REDD: Good or Bad?
“Native forests and indigenous people are not for sale.”
Evo Morales, President of Bolivia, Cochabamba
There have lots of mutterings about a mechanism called REDD (reduced emissions from deforestation and forest degradation) at the conference on Forests, Biodiversity and Indigenous People that I’m at in Penang, Malaysia But is it a good thing or a bad thing?
Chris Lang, a Brit who lives in Jakarta and runs a website called www.redd-monitor.org compares it to the famous film ‘The Good, the Bad and the Ugly.’ REDD is a financial mechanism which aims to reduce emissions from deforestation in developing countries. It is an attempt to get an agreement whereby the North pays the South not to destroy forests. On the surface, this may sound great but when you look at the detail, like Chris does, it all begins to unravel.
“It’s very popular with governments in the North as they can get carbon credits,” says Chris. So instead of making reductions themselves they just pay their way out of it. Chris continues by saying that it suits governments in the South as they can get “billions of dollars for not doing anything.”
But there is a little bit of good news. Evo Morales, hero of Latin America for being the only indigenous President in the world, responded to the complete failure of the Copenhagen talks by hosting a meeting of interested and affected parties in Cochabamba. The resulting Cochabamba Accord led to text being inserted into the REDD negotiations that supports indigenous rights and opposes industrial plantations.
So what’s the bad in the story? Bharrat Jagdeo, President of Guyana, really likes REDD. But there’s a catch here. To qualify for REDD, a country needs to show it is suffering from deforestation and is reducing its deforestation and therefore its emissions. But Guyana doesn’t have much deforestation. So the President hired a company to write a report on what the potential impact would be if its few forests were chopped down, despite it not really happening at the moment. He’s now pretty much saying hand over the cash, or the forest that we have will go.
Norway agreed to pay Guyana $250 million, as long as the money went via the World Bank to avoid corruption. The Word Bank said there had to be safeguards in place. But both the World Bank and the Norwegian government backed down when Bharrat Jagdeo labelled this “colonialism”, and as a result this condition was deleted from the agreement. The President has already drawn up a list of projects he wants to develop with the money, with a hydropower dam top of the list, and a road
leading to it going straight through the forest the money is supposed to protect.
And last but not least, the ugly. There’s an Italian representing Papua New Guinea the REDD discussions. How can the discussions be reflective of climate justice when the North is representing the South at the negotiating table?

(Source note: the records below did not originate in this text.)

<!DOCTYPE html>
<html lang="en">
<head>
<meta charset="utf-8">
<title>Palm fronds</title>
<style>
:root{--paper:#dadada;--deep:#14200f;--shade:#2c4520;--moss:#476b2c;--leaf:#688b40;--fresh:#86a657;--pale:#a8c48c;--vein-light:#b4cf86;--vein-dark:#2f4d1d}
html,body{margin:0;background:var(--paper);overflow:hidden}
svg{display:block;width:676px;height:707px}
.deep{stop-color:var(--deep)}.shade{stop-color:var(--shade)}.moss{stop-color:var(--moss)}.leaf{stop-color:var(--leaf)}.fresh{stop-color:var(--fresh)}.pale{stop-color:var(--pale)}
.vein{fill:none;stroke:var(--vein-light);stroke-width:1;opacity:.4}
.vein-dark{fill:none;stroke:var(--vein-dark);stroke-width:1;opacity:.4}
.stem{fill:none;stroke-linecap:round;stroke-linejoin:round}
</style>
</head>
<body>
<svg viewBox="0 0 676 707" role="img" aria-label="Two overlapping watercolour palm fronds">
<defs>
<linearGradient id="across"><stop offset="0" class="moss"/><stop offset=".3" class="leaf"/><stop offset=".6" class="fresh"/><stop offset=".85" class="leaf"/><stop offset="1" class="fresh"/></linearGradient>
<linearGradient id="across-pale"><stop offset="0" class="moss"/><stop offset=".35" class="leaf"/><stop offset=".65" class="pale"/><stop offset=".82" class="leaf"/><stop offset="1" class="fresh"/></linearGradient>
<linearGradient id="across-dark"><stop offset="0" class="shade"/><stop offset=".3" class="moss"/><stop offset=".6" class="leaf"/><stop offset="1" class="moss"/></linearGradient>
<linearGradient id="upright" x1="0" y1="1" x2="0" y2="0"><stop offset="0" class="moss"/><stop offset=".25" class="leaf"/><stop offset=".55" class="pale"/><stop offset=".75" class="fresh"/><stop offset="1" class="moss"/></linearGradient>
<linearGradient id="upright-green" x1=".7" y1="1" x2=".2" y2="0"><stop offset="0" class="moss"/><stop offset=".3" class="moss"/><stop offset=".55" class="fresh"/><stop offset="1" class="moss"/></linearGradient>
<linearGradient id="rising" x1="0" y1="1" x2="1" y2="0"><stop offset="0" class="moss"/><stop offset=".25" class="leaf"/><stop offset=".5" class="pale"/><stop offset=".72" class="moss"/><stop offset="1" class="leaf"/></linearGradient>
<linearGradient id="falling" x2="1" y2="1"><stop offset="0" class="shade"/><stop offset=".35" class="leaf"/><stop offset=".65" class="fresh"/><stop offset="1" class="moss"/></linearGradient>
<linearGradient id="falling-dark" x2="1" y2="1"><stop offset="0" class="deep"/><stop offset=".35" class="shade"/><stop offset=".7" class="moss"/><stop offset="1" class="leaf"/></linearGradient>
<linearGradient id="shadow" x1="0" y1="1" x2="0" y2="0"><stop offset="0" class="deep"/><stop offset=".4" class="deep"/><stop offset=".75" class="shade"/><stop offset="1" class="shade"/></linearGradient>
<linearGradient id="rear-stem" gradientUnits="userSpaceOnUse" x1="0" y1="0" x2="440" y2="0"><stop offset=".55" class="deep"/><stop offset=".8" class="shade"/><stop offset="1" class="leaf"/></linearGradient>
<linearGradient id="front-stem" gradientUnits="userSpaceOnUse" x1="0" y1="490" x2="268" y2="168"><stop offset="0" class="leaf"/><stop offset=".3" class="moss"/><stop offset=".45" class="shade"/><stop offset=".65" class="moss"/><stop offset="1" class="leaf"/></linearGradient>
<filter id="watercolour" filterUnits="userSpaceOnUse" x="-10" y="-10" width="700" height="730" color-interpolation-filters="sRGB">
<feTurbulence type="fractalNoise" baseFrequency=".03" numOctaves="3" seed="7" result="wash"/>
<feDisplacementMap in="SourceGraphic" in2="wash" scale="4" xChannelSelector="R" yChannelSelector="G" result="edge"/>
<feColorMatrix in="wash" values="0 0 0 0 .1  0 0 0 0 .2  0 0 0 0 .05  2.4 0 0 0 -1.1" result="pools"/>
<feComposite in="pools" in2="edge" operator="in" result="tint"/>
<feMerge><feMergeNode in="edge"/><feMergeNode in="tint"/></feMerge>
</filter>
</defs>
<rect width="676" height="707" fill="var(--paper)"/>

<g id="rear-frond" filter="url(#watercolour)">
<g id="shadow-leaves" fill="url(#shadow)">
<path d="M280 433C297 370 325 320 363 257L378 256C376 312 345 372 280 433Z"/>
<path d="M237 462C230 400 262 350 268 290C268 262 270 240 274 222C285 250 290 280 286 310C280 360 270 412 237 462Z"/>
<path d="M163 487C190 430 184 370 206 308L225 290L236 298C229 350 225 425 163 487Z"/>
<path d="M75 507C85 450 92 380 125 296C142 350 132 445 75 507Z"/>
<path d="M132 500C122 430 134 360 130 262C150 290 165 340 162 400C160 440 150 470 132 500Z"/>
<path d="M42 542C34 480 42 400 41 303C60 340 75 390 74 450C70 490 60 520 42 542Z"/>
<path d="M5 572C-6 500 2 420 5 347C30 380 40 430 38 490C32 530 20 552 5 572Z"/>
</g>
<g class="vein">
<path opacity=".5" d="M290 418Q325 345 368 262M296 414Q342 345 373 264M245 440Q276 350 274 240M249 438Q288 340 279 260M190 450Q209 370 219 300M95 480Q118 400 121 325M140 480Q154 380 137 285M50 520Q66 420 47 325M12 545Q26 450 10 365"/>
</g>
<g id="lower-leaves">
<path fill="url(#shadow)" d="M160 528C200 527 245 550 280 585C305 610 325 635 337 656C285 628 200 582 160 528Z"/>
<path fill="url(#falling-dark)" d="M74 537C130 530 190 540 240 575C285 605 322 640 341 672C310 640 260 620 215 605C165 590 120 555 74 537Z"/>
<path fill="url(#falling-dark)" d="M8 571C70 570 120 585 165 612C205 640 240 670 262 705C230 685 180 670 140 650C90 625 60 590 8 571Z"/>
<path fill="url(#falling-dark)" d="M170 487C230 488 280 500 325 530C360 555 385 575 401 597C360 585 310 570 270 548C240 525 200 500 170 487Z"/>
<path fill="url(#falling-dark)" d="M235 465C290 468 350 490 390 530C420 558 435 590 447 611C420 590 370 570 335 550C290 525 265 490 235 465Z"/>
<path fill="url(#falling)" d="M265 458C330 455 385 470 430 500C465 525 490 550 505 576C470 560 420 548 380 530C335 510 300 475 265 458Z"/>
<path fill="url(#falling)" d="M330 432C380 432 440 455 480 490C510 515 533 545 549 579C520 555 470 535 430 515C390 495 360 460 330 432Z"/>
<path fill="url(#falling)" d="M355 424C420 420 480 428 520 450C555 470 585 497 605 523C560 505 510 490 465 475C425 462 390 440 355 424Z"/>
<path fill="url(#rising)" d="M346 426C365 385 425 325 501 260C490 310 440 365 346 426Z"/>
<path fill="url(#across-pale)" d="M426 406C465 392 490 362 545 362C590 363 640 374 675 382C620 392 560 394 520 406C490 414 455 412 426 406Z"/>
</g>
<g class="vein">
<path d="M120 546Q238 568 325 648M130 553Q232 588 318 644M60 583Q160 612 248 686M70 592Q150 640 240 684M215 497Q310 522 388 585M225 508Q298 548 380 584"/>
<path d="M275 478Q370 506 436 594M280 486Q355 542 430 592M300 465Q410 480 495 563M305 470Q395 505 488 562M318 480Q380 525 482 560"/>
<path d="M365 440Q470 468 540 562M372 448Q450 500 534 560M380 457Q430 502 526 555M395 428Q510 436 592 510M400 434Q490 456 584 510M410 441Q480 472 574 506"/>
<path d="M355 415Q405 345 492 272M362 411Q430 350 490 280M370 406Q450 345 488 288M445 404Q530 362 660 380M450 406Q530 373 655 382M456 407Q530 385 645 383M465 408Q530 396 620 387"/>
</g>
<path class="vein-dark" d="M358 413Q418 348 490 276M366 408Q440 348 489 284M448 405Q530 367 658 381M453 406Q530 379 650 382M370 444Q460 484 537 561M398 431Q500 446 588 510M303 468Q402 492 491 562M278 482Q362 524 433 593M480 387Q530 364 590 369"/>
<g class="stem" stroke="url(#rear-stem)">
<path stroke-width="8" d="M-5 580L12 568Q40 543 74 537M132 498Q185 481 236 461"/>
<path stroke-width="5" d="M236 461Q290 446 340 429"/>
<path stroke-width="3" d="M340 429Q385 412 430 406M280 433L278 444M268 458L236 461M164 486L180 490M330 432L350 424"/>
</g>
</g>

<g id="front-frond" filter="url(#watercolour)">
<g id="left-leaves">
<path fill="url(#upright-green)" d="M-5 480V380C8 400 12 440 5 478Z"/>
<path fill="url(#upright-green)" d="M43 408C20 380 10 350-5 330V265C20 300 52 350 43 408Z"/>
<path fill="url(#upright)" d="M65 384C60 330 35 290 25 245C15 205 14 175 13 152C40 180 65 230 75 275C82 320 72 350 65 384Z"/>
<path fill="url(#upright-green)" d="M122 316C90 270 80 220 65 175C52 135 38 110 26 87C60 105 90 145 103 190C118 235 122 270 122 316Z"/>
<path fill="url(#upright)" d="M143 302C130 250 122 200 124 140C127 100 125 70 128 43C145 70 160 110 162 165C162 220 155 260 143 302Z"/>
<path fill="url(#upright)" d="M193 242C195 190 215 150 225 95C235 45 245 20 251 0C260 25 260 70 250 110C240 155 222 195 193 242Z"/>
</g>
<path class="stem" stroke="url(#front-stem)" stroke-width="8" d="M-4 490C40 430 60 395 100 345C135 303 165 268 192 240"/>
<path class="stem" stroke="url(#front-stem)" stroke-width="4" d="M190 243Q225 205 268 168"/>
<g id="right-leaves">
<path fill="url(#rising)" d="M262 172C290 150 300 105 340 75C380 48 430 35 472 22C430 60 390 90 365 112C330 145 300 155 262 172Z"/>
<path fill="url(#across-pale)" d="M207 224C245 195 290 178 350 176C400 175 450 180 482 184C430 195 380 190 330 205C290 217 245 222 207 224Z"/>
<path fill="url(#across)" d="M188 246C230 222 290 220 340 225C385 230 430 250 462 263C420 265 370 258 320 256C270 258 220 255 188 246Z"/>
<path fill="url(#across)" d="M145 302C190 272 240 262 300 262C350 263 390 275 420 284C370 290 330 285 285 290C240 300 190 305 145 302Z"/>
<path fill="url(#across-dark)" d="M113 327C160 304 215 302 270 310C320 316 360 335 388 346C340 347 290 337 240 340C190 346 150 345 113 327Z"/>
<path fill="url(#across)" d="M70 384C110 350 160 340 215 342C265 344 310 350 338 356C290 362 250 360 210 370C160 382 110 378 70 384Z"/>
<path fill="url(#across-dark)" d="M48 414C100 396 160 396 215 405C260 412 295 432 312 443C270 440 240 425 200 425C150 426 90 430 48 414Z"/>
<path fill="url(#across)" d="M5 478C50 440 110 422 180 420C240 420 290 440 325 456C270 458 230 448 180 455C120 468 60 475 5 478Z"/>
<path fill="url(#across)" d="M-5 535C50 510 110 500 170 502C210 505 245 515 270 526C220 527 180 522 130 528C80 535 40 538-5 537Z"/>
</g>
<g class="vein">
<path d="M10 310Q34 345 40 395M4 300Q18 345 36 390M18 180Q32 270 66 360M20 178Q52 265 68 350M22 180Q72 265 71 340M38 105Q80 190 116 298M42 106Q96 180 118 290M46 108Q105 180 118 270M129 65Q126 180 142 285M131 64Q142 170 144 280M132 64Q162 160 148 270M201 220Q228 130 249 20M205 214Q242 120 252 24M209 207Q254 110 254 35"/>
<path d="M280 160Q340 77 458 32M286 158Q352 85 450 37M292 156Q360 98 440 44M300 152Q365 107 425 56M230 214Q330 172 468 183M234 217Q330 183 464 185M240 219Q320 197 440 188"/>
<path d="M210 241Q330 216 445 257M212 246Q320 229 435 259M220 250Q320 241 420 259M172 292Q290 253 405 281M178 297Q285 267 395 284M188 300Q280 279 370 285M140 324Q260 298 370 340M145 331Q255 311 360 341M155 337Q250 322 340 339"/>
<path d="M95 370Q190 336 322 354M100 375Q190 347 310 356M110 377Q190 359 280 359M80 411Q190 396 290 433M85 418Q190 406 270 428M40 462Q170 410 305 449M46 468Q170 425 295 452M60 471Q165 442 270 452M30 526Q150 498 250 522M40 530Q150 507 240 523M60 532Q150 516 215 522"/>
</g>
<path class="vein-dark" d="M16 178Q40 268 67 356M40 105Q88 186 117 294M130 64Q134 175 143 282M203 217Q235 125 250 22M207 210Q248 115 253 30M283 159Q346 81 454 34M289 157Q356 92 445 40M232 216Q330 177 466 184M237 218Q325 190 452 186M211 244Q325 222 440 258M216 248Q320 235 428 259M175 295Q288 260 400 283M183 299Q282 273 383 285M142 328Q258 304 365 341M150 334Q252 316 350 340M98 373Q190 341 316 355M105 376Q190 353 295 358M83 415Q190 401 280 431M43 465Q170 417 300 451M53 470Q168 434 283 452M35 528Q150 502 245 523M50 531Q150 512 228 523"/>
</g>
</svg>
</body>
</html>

Deforestation in Brazil has dramatically decreased, but it happened without REDD. The Brazilian government is currently re-writing its forest code and there is a serious danger that it could be weakened. Ironically, If the government weakens the code they will get more money. Lets hope they will see sense and not be temped.